[Rendered images with source text]
┌────────

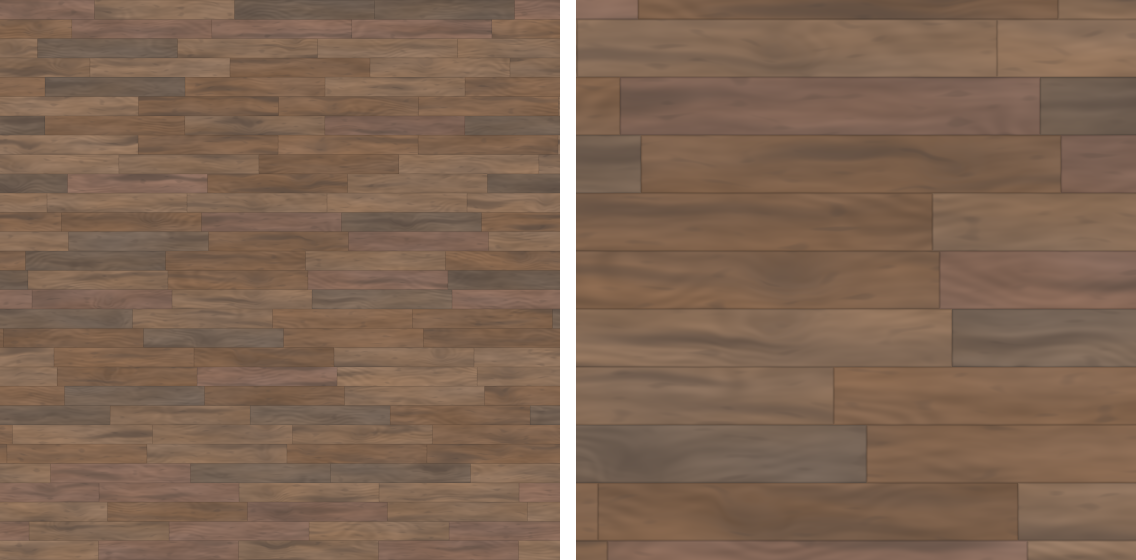
Left: the whole. Right: its middle third, enlarged.
This texture is drawn by a Shadertoy shader. Its source:

```glsl
// Walnut strip flooring: rows of narrow planks, each row shifted at random.
// Every plank gets its own tone, stretched gradient-noise grain, wavy growth
// rings, dark streaks and an occasional knot; the layout tiles seamlessly.

#define COLS 4.0
#define ROWS 29.0
#define TAN vec3(0.540, 0.432, 0.347)
#define ROSE vec3(0.512, 0.400, 0.342)
#define BROWN vec3(0.502, 0.387, 0.300)
#define GREY vec3(0.450, 0.380, 0.325)
#define DARK vec3(0.340, 0.285, 0.250)
#define RINGS 3.6
#define KNOT_CHANCE 0.35
#define SEAM_WIDTH 0.0011
#define SEAM_DEPTH 0.17

vec2 hash2(vec2 p) {
    vec3 a = fract(p.xyx * vec3(0.1031, 0.1030, 0.0973));
    a += dot(a, a.yzx + 33.33);
    return fract((a.xx + a.yz) * a.zy);
}

float cornerSlope(vec2 corner, vec2 offset) {
    float angle = 6.2832 * hash2(corner).x;
    return dot(vec2(cos(angle), sin(angle)), offset);
}

// Gradient noise, roughly -1 to 1
float noise(vec2 p) {
    vec2 i = floor(p), f = fract(p);
    vec2 u = f * f * f * (f * (f * 6.0 - 15.0) + 10.0);
    vec2 e = vec2(0.0, 1.0);
    float low = mix(cornerSlope(i, f), cornerSlope(i + e.yx, f - e.yx), u.x);
    float high = mix(cornerSlope(i + e, f - e), cornerSlope(i + 1.0, f - 1.0), u.x);
    return 1.5 * mix(low, high, u.y);
}

vec3 plankTone(vec2 pick) {
    vec3 tone = pick.x < 0.40 ? TAN : pick.x < 0.65 ? ROSE : pick.x < 0.85 ? BROWN : GREY;
    return tone * mix(0.95, 1.05, pick.y);
}

// p is measured in plank widths from the plank's lower left corner
vec3 wood(vec2 p, vec2 id) {
    vec2 pick = hash2(id + 3.0), place = hash2(id + 71.0), kind = hash2(id + 137.0);
    vec2 g = p + 150.0 * place;

    // Knot: an oval that bends the rings around it
    vec2 centre = vec2(mix(1.0, ROWS / COLS - 1.0, place.x), mix(0.2, 0.8, place.y));
    vec2 k = (p - centre) * vec2(1.5, 2.4);
    k += 0.35 * vec2(noise(g * 1.7), noise(g * 1.7 + 40.0));
    float knot = step(kind.x, KNOT_CHANCE) * exp(-dot(k, k));

    // Growth rings, swept into long arches by slow noise
    float height = g.y + 0.75 * noise(g * vec2(0.38, 0.9)) + 0.7 * knot;
    float ring = sin(6.2832 * RINGS * height + 1.5 * noise(g * vec2(0.9, 2.0)));
    float figure = smoothstep(-0.3, 0.6, noise(g * vec2(0.3, 0.7) + 17.0)) + knot;

    // Grain from broad bands down to fibres
    g.y += 0.25 * knot + 0.12 * noise(g * vec2(0.6, 0.8));
    float band = noise(g * vec2(0.28, 1.9));
    float fibre = noise(g * vec2(0.7, 5.0)) + 0.6 * noise(g * vec2(1.8, 8.5));
    float streak = smoothstep(0.12, 0.75, noise(g * vec2(0.22, 2.3) + 60.0));
    float pore = smoothstep(0.40, 0.85, noise(g * vec2(1.6, 6.0) + 90.0));

    vec3 colour = plankTone(pick);
    colour += vec3(0.012, 0.0, -0.012) * noise(g * vec2(0.25, 1.2) + 30.0);
    colour *= 1.0 + 0.09 * band + 0.055 * fibre + 0.035 * ring * figure;
    colour = mix(colour, DARK, streak * mix(0.25, 0.65, kind.y) + 0.25 * pore);
    return mix(colour, DARK, 0.38 * knot * (0.75 + 0.25 * ring));
}

vec3 flooring(vec2 uv) {
    vec2 cell = uv * vec2(COLS, ROWS);
    float row = floor(cell.y);
    cell.x += hash2(vec2(row, 7.0)).x;
    vec2 id = vec2(mod(floor(cell.x), COLS), mod(row, ROWS));
    vec2 f = fract(cell);
    vec3 colour = wood(f * vec2(ROWS / COLS, 1.0), id);

    // Fine shaded joints
    vec2 edge = min(f, 1.0 - f) / vec2(COLS, ROWS);
    float seam = 1.0 - smoothstep(0.0, SEAM_WIDTH, min(edge.x, edge.y));
    return colour * (1.0 - SEAM_DEPTH * seam);
}

void mainImage(out vec4 fragColor, in vec2 fragCoord) {
    // Four samples per pixel smooth the joints and the grain
    vec3 total = vec3(0.0);
    for (int i = 0; i < 4; i++) {
        vec2 jitter = vec2(i % 2, i / 2) * 0.5 - 0.25;
        total += flooring((fragCoord + jitter) / iResolution.y);
    }
    fragColor = vec4(total / 4.0, 1.0);
}
```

└────────

YOUR OBJECTIVE: Repeat the records exactly but leave out the images.

ANSWER SECTION:
Left: the whole. Right: its middle third, enlarged.
This texture is drawn by a Shadertoy shader. Its source:

```glsl
// Walnut strip flooring: rows of narrow planks, each row shifted at random.
// Every plank gets its own tone, stretched gradient-noise grain, wavy growth
// rings, dark streaks and an occasional knot; the layout tiles seamlessly.

#define COLS 4.0
#define ROWS 29.0
#define TAN vec3(0.540, 0.432, 0.347)
#define ROSE vec3(0.512, 0.400, 0.342)
#define BROWN vec3(0.502, 0.387, 0.300)
#define GREY vec3(0.450, 0.380, 0.325)
#define DARK vec3(0.340, 0.285, 0.250)
#define RINGS 3.6
#define KNOT_CHANCE 0.35
#define SEAM_WIDTH 0.0011
#define SEAM_DEPTH 0.17

vec2 hash2(vec2 p) {
    vec3 a = fract(p.xyx * vec3(0.1031, 0.1030, 0.0973));
    a += dot(a, a.yzx + 33.33);
    return fract((a.xx + a.yz) * a.zy);
}

float cornerSlope(vec2 corner, vec2 offset) {
    float angle = 6.2832 * hash2(corner).x;
    return dot(vec2(cos(angle), sin(angle)), offset);
}

// Gradient noise, roughly -1 to 1
float noise(vec2 p) {
    vec2 i = floor(p), f = fract(p);
    vec2 u = f * f * f * (f * (f * 6.0 - 15.0) + 10.0);
    vec2 e = vec2(0.0, 1.0);
    float low = mix(cornerSlope(i, f), cornerSlope(i + e.yx, f - e.yx), u.x);
    float high = mix(cornerSlope(i + e, f - e), cornerSlope(i + 1.0, f - 1.0), u.x);
    return 1.5 * mix(low, high, u.y);
}

vec3 plankTone(vec2 pick) {
    vec3 tone = pick.x < 0.40 ? TAN : pick.x < 0.65 ? ROSE : pick.x < 0.85 ? BROWN : GREY;
    return tone * mix(0.95, 1.05, pick.y);
}

// p is measured in plank widths from the plank's lower left corner
vec3 wood(vec2 p, vec2 id) {
    vec2 pick = hash2(id + 3.0), place = hash2(id + 71.0), kind = hash2(id + 137.0);
    vec2 g = p + 150.0 * place;

    // Knot: an oval that bends the rings around it
    vec2 centre = vec2(mix(1.0, ROWS / COLS - 1.0, place.x), mix(0.2, 0.8, place.y));
    vec2 k = (p - centre) * vec2(1.5, 2.4);
    k += 0.35 * vec2(noise(g * 1.7), noise(g * 1.7 + 40.0));
    float knot = step(kind.x, KNOT_CHANCE) * exp(-dot(k, k));

    // Growth rings, swept into long arches by slow noise
    float height = g.y + 0.75 * noise(g * vec2(0.38, 0.9)) + 0.7 * knot;
    float ring = sin(6.2832 * RINGS * height + 1.5 * noise(g * vec2(0.9, 2.0)));
    float figure = smoothstep(-0.3, 0.6, noise(g * vec2(0.3, 0.7) + 17.0)) + knot;

    // Grain from broad bands down to fibres
    g.y += 0.25 * knot + 0.12 * noise(g * vec2(0.6, 0.8));
    float band = noise(g * vec2(0.28, 1.9));
    float fibre = noise(g * vec2(0.7, 5.0)) + 0.6 * noise(g * vec2(1.8, 8.5));
    float streak = smoothstep(0.12, 0.75, noise(g * vec2(0.22, 2.3) + 60.0));
    float pore = smoothstep(0.40, 0.85, noise(g * vec2(1.6, 6.0) + 90.0));

    vec3 colour = plankTone(pick);
    colour += vec3(0.012, 0.0, -0.012) * noise(g * vec2(0.25, 1.2) + 30.0);
    colour *= 1.0 + 0.09 * band + 0.055 * fibre + 0.035 * ring * figure;
    colour = mix(colour, DARK, streak * mix(0.25, 0.65, kind.y) + 0.25 * pore);
    return mix(colour, DARK, 0.38 * knot * (0.75 + 0.25 * ring));
}

vec3 flooring(vec2 uv) {
    vec2 cell = uv * vec2(COLS, ROWS);
    float row = floor(cell.y);
    cell.x += hash2(vec2(row, 7.0)).x;
    vec2 id = vec2(mod(floor(cell.x), COLS), mod(row, ROWS));
    vec2 f = fract(cell);
    vec3 colour = wood(f * vec2(ROWS / COLS, 1.0), id);

    // Fine shaded joints
    vec2 edge = min(f, 1.0 - f) / vec2(COLS, ROWS);
    float seam = 1.0 - smoothstep(0.0, SEAM_WIDTH, min(edge.x, edge.y));
    return colour * (1.0 - SEAM_DEPTH * seam);
}

void mainImage(out vec4 fragColor, in vec2 fragCoord) {
    // Four samples per pixel smooth the joints and the grain
    vec3 total = vec3(0.0);
    for (int i = 0; i < 4; i++) {
        vec2 jitter = vec2(i % 2, i / 2) * 0.5 - 0.25;
        total += flooring((fragCoord + jitter) / iResolution.y);
    }
    fragColor = vec4(total / 4.0, 1.0);
}
```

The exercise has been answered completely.